Entries taken from a collection
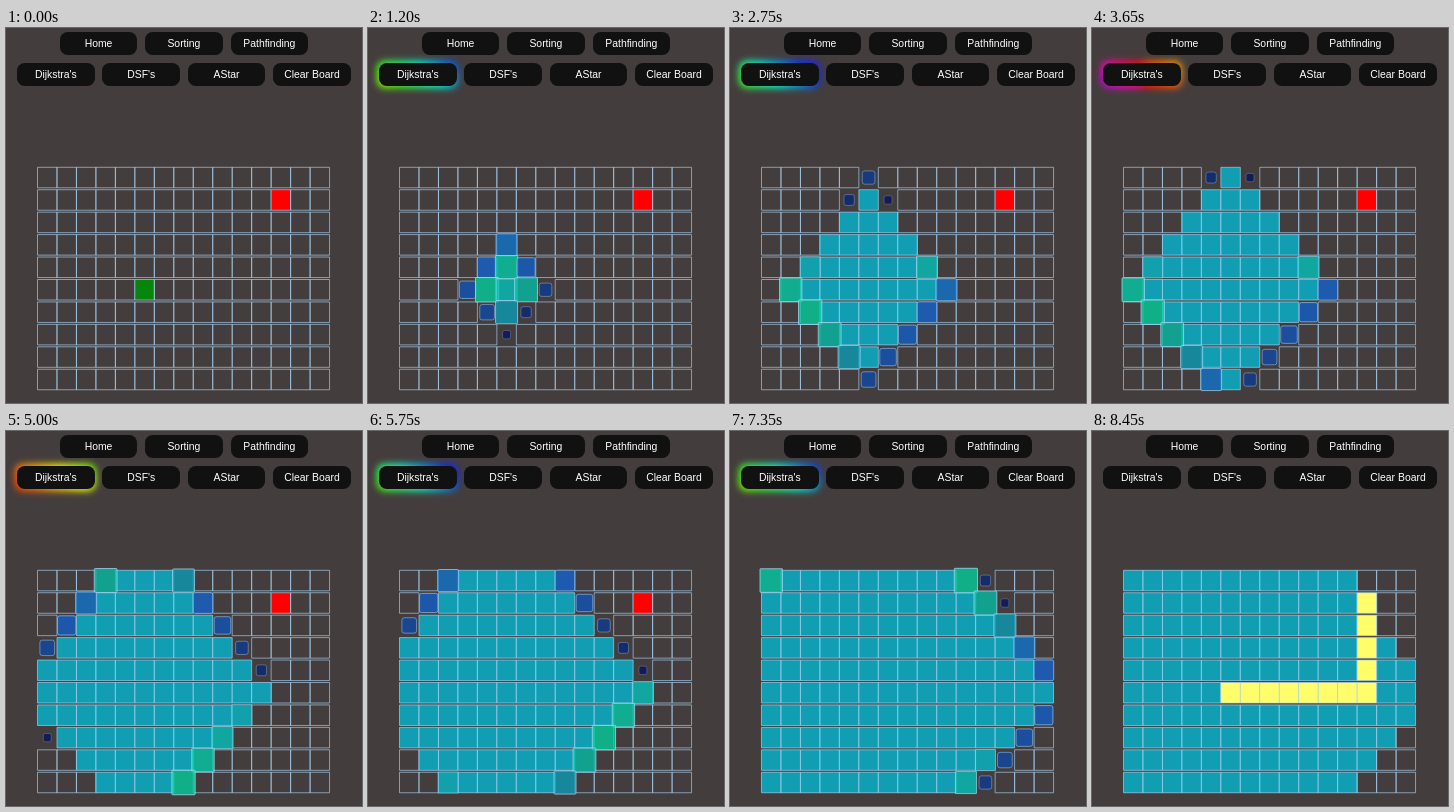
Recreate the animation shown at these times as an HTML page with a canvas. Size 356 by 375 pixels, loop 8950 ms.

```html
<!DOCTYPE html>
<html lang="en">
<head>
<meta charset="utf-8">
<style>
  html, body { margin: 0; width: 100%; height: 100%; overflow: hidden; background: #443d3d; }
  #stage { position: relative; width: 356px; height: 375px; overflow: hidden; }
  canvas { position: absolute; left: 0; top: 0; }
  .btn {
    position: absolute; width: 77.6px; height: 23.4px; border-radius: 7.8px;
    background: #111; color: #fff; text-align: center;
    font: 10.4px/23.4px "Liberation Sans", Arial, sans-serif;
  }
  #glow {
    position: absolute; left: 9.2px; top: 33.2px; width: 81px; height: 27px;
    border-radius: 7.8px; filter: blur(3.9px); opacity: 0;
    background: linear-gradient(45deg, #ff0000, #ff7300, #fffb00, #48ff00,
      #00ffd5, #002bff, #7a00ff, #ff00c8, #ff0000) 0 0 / 400% 100%;
  }
</style>
</head>
<body>
<div id="stage">
  <canvas width="356" height="375"></canvas>
  <div id="glow"></div>
</div>
<script>
const LOOP = 8950, STEP = 50, LAST = 8450;
const COLS = 15, ROWS = 10, X0 = 31.5, Y0 = 139.3, W = 19.47, H = 20.5, PITCH = 22.44;
const START = [5, 5], END = [12, 1];
const VISIT_AT = 560, VISIT_GAP = 50, PATH_GAP = 25, DURATION = 750;
const GLOW_TURN = 5100, GLOW_CYCLE = 1667;

const stage = document.getElementById('stage');
const glow = document.getElementById('glow');
const ctx = document.querySelector('canvas').getContext('2d');

function addButtons(labels, x, y) {
  labels.forEach((label, i) => {
    const b = document.createElement('div');
    b.className = 'btn';
    b.textContent = label;
    b.style.left = x + i * 85.4 + 'px';
    b.style.top = y + 'px';
    stage.append(b);
  });
}
addButtons(['Home', 'Sorting', 'Pathfinding'], 53.7, 3.8);
addButtons(["Dijkstra's", "DSF's", 'AStar', 'Clear Board'], 11, 34.9);

const key = (c, r) => r * COLS + c;

// Breadth-first search in the order up, left, right, down, until the end is reached
function search() {
  const queue = [START], seen = new Set([key(...START)]);
  for (let i = 0; i < queue.length; i++) {
    const [c, r] = queue[i];
    if (key(c, r) === key(...END)) return queue.slice(0, i + 1);
    for (const [dc, dr] of [[0, -1], [-1, 0], [1, 0], [0, 1]]) {
      const x = c + dc, y = r + dr;
      if (x < 0 || y < 0 || x >= COLS || y >= ROWS || seen.has(key(x, y))) continue;
      seen.add(key(x, y));
      queue.push([x, y]);
    }
  }
  return queue;
}

const visitAt = [], pathAt = [];
const order = search();
order.forEach(([c, r], i) => { visitAt[key(c, r)] = VISIT_AT + i * VISIT_GAP; });
const pathStart = VISIT_AT + order.length * VISIT_GAP;
for (let i = 0; i < 12; i++) {
  const cell = i < 8 ? [5 + i, 5] : [12, 12 - i];
  pathAt[key(...cell)] = pathStart + i * PATH_GAP;
}

const clamp = v => Math.max(0, Math.min(1, v));
const easeOut = v => 1 - (1 - clamp(v)) ** 1.7;

// Keyframes are [time, value], each segment eased on its own
function keyed(frames, p) {
  let i = 0;
  while (i < frames.length - 2 && p >= frames[i + 1][0]) i++;
  const [t0, a] = frames[i], [t1, b] = frames[i + 1];
  const k = easeOut((p - t0) / (t1 - t0));
  return a.map((v, j) => v + (b[j] - v) * k);
}

const VISIT_SCALE = [[0, [0.3]], [0.75, [1.2]], [1, [1]]];
const VISIT_COLOR = [[0, [0, 0, 66]], [0.5, [17, 104, 217]], [0.75, [0, 217, 159]], [1, [0, 190, 218]]];
const PATH_SCALE = [[0, [0.6]], [0.5, [1.2]], [1, [1]]];

function look(c, r, t) {
  const id = key(c, r);
  if (t >= pathAt[id]) {
    const p = clamp((t - pathAt[id]) / DURATION);
    return { fill: 'rgb(255,254,106)', scale: keyed(PATH_SCALE, p)[0], radius: 0, moving: p < 1 };
  }
  if (t >= visitAt[id]) {
    const p = clamp((t - visitAt[id]) / DURATION);
    const rgb = keyed(VISIT_COLOR, p).map(Math.round);
    return {
      fill: `rgba(${rgb},0.75)`, scale: keyed(VISIT_SCALE, p)[0],
      radius: 5 * (1 - easeOut(p)), moving: p < 1
    };
  }
  const fill = id === key(...START) ? '#06840c' : id === key(...END) ? '#f00' : null;
  return { fill, scale: 1, radius: 0, moving: false };
}

function drawCell(c, r, { fill, scale, radius }) {
  ctx.save();
  ctx.translate(X0 + (c + 0.5) * W, Y0 + r * PITCH + H / 2);
  ctx.scale(scale, scale);
  ctx.beginPath();
  ctx.roundRect(-W / 2, -H / 2, W, H, radius);
  if (fill) {
    ctx.fillStyle = fill;
    ctx.fill();
  }
  ctx.lineWidth = 0.78;
  ctx.strokeStyle = 'rgba(175,216,248,0.8)';
  ctx.stroke();
  ctx.restore();
}

function draw(t) {
  ctx.clearRect(0, 0, 356, 375);
  const moving = [];
  for (let r = 0; r < ROWS; r++) {
    for (let c = 0; c < COLS; c++) {
      const cell = look(c, r, t);
      if (cell.moving) moving.push([c, r, cell]);
      else drawCell(c, r, cell);
    }
  }
  moving.forEach(m => drawCell(...m));

  const shift = Math.abs(t - GLOW_TURN) / GLOW_CYCLE % 1;
  glow.style.backgroundPosition = -shift * 4 * 81 + 'px 0';
  glow.style.opacity = Math.min(clamp((t - 350) / 150), clamp((8350 - t) / 150));
  if (t < 400) glow.style.opacity = 0;
}

const begin = performance.now();
function tick() {
  const t = (performance.now() - begin) % LOOP;
  draw(Math.min(LAST, Math.floor(t / STEP) * STEP));
  requestAnimationFrame(tick);
}
tick();
</script>
</body>
</html>
```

**WHAT YOU NEED TO DO:** Output a verbatim copy of the entries and skip the pictures.

**SOLUTION FOR THIS TASK:**
Recreate the animation shown at these times as an HTML page with a canvas. Size 356 by 375 pixels, loop 8950 ms.

```html
<!DOCTYPE html>
<html lang="en">
<head>
<meta charset="utf-8">
<style>
  html, body { margin: 0; width: 100%; height: 100%; overflow: hidden; background: #443d3d; }
  #stage { position: relative; width: 356px; height: 375px; overflow: hidden; }
  canvas { position: absolute; left: 0; top: 0; }
  .btn {
    position: absolute; width: 77.6px; height: 23.4px; border-radius: 7.8px;
    background: #111; color: #fff; text-align: center;
    font: 10.4px/23.4px "Liberation Sans", Arial, sans-serif;
  }
  #glow {
    position: absolute; left: 9.2px; top: 33.2px; width: 81px; height: 27px;
    border-radius: 7.8px; filter: blur(3.9px); opacity: 0;
    background: linear-gradient(45deg, #ff0000, #ff7300, #fffb00, #48ff00,
      #00ffd5, #002bff, #7a00ff, #ff00c8, #ff0000) 0 0 / 400% 100%;
  }
</style>
</head>
<body>
<div id="stage">
  <canvas width="356" height="375"></canvas>
  <div id="glow"></div>
</div>
<script>
const LOOP = 8950, STEP = 50, LAST = 8450;
const COLS = 15, ROWS = 10, X0 = 31.5, Y0 = 139.3, W = 19.47, H = 20.5, PITCH = 22.44;
const START = [5, 5], END = [12, 1];
const VISIT_AT = 560, VISIT_GAP = 50, PATH_GAP = 25, DURATION = 750;
const GLOW_TURN = 5100, GLOW_CYCLE = 1667;

const stage = document.getElementById('stage');
const glow = document.getElementById('glow');
const ctx = document.querySelector('canvas').getContext('2d');

function addButtons(labels, x, y) {
  labels.forEach((label, i) => {
    const b = document.createElement('div');
    b.className = 'btn';
    b.textContent = label;
    b.style.left = x + i * 85.4 + 'px';
    b.style.top = y + 'px';
    stage.append(b);
  });
}
addButtons(['Home', 'Sorting', 'Pathfinding'], 53.7, 3.8);
addButtons(["Dijkstra's", "DSF's", 'AStar', 'Clear Board'], 11, 34.9);

const key = (c, r) => r * COLS + c;

// Breadth-first search in the order up, left, right, down, until the end is reached
function search() {
  const queue = [START], seen = new Set([key(...START)]);
  for (let i = 0; i < queue.length; i++) {
    const [c, r] = queue[i];
    if (key(c, r) === key(...END)) return queue.slice(0, i + 1);
    for (const [dc, dr] of [[0, -1], [-1, 0], [1, 0], [0, 1]]) {
      const x = c + dc, y = r + dr;
      if (x < 0 || y < 0 || x >= COLS || y >= ROWS || seen.has(key(x, y))) continue;
      seen.add(key(x, y));
      queue.push([x, y]);
    }
  }
  return queue;
}

const visitAt = [], pathAt = [];
const order = search();
order.forEach(([c, r], i) => { visitAt[key(c, r)] = VISIT_AT + i * VISIT_GAP; });
const pathStart = VISIT_AT + order.length * VISIT_GAP;
for (let i = 0; i < 12; i++) {
  const cell = i < 8 ? [5 + i, 5] : [12, 12 - i];
  pathAt[key(...cell)] = pathStart + i * PATH_GAP;
}

const clamp = v => Math.max(0, Math.min(1, v));
const easeOut = v => 1 - (1 - clamp(v)) ** 1.7;

// Keyframes are [time, value], each segment eased on its own
function keyed(frames, p) {
  let i = 0;
  while (i < frames.length - 2 && p >= frames[i + 1][0]) i++;
  const [t0, a] = frames[i], [t1, b] = frames[i + 1];
  const k = easeOut((p - t0) / (t1 - t0));
  return a.map((v, j) => v + (b[j] - v) * k);
}

const VISIT_SCALE = [[0, [0.3]], [0.75, [1.2]], [1, [1]]];
const VISIT_COLOR = [[0, [0, 0, 66]], [0.5, [17, 104, 217]], [0.75, [0, 217, 159]], [1, [0, 190, 218]]];
const PATH_SCALE = [[0, [0.6]], [0.5, [1.2]], [1, [1]]];

function look(c, r, t) {
  const id = key(c, r);
  if (t >= pathAt[id]) {
    const p = clamp((t - pathAt[id]) / DURATION);
    return { fill: 'rgb(255,254,106)', scale: keyed(PATH_SCALE, p)[0], radius: 0, moving: p < 1 };
  }
  if (t >= visitAt[id]) {
    const p = clamp((t - visitAt[id]) / DURATION);
    const rgb = keyed(VISIT_COLOR, p).map(Math.round);
    return {
      fill: `rgba(${rgb},0.75)`, scale: keyed(VISIT_SCALE, p)[0],
      radius: 5 * (1 - easeOut(p)), moving: p < 1
    };
  }
  const fill = id === key(...START) ? '#06840c' : id === key(...END) ? '#f00' : null;
  return { fill, scale: 1, radius: 0, moving: false };
}

function drawCell(c, r, { fill, scale, radius }) {
  ctx.save();
  ctx.translate(X0 + (c + 0.5) * W, Y0 + r * PITCH + H / 2);
  ctx.scale(scale, scale);
  ctx.beginPath();
  ctx.roundRect(-W / 2, -H / 2, W, H, radius);
  if (fill) {
    ctx.fillStyle = fill;
    ctx.fill();
  }
  ctx.lineWidth = 0.78;
  ctx.strokeStyle = 'rgba(175,216,248,0.8)';
  ctx.stroke();
  ctx.restore();
}

function draw(t) {
  ctx.clearRect(0, 0, 356, 375);
  const moving = [];
  for (let r = 0; r < ROWS; r++) {
    for (let c = 0; c < COLS; c++) {
      const cell = look(c, r, t);
      if (cell.moving) moving.push([c, r, cell]);
      else drawCell(c, r, cell);
    }
  }
  moving.forEach(m => drawCell(...m));

  const shift = Math.abs(t - GLOW_TURN) / GLOW_CYCLE % 1;
  glow.style.backgroundPosition = -shift * 4 * 81 + 'px 0';
  glow.style.opacity = Math.min(clamp((t - 350) / 150), clamp((8350 - t) / 150));
  if (t < 400) glow.style.opacity = 0;
}

const begin = performance.now();
function tick() {
  const t = (performance.now() - begin) % LOOP;
  draw(Math.min(LAST, Math.floor(t / STEP) * STEP));
  requestAnimationFrame(tick);
}
tick();
</script>
</body>
</html>
```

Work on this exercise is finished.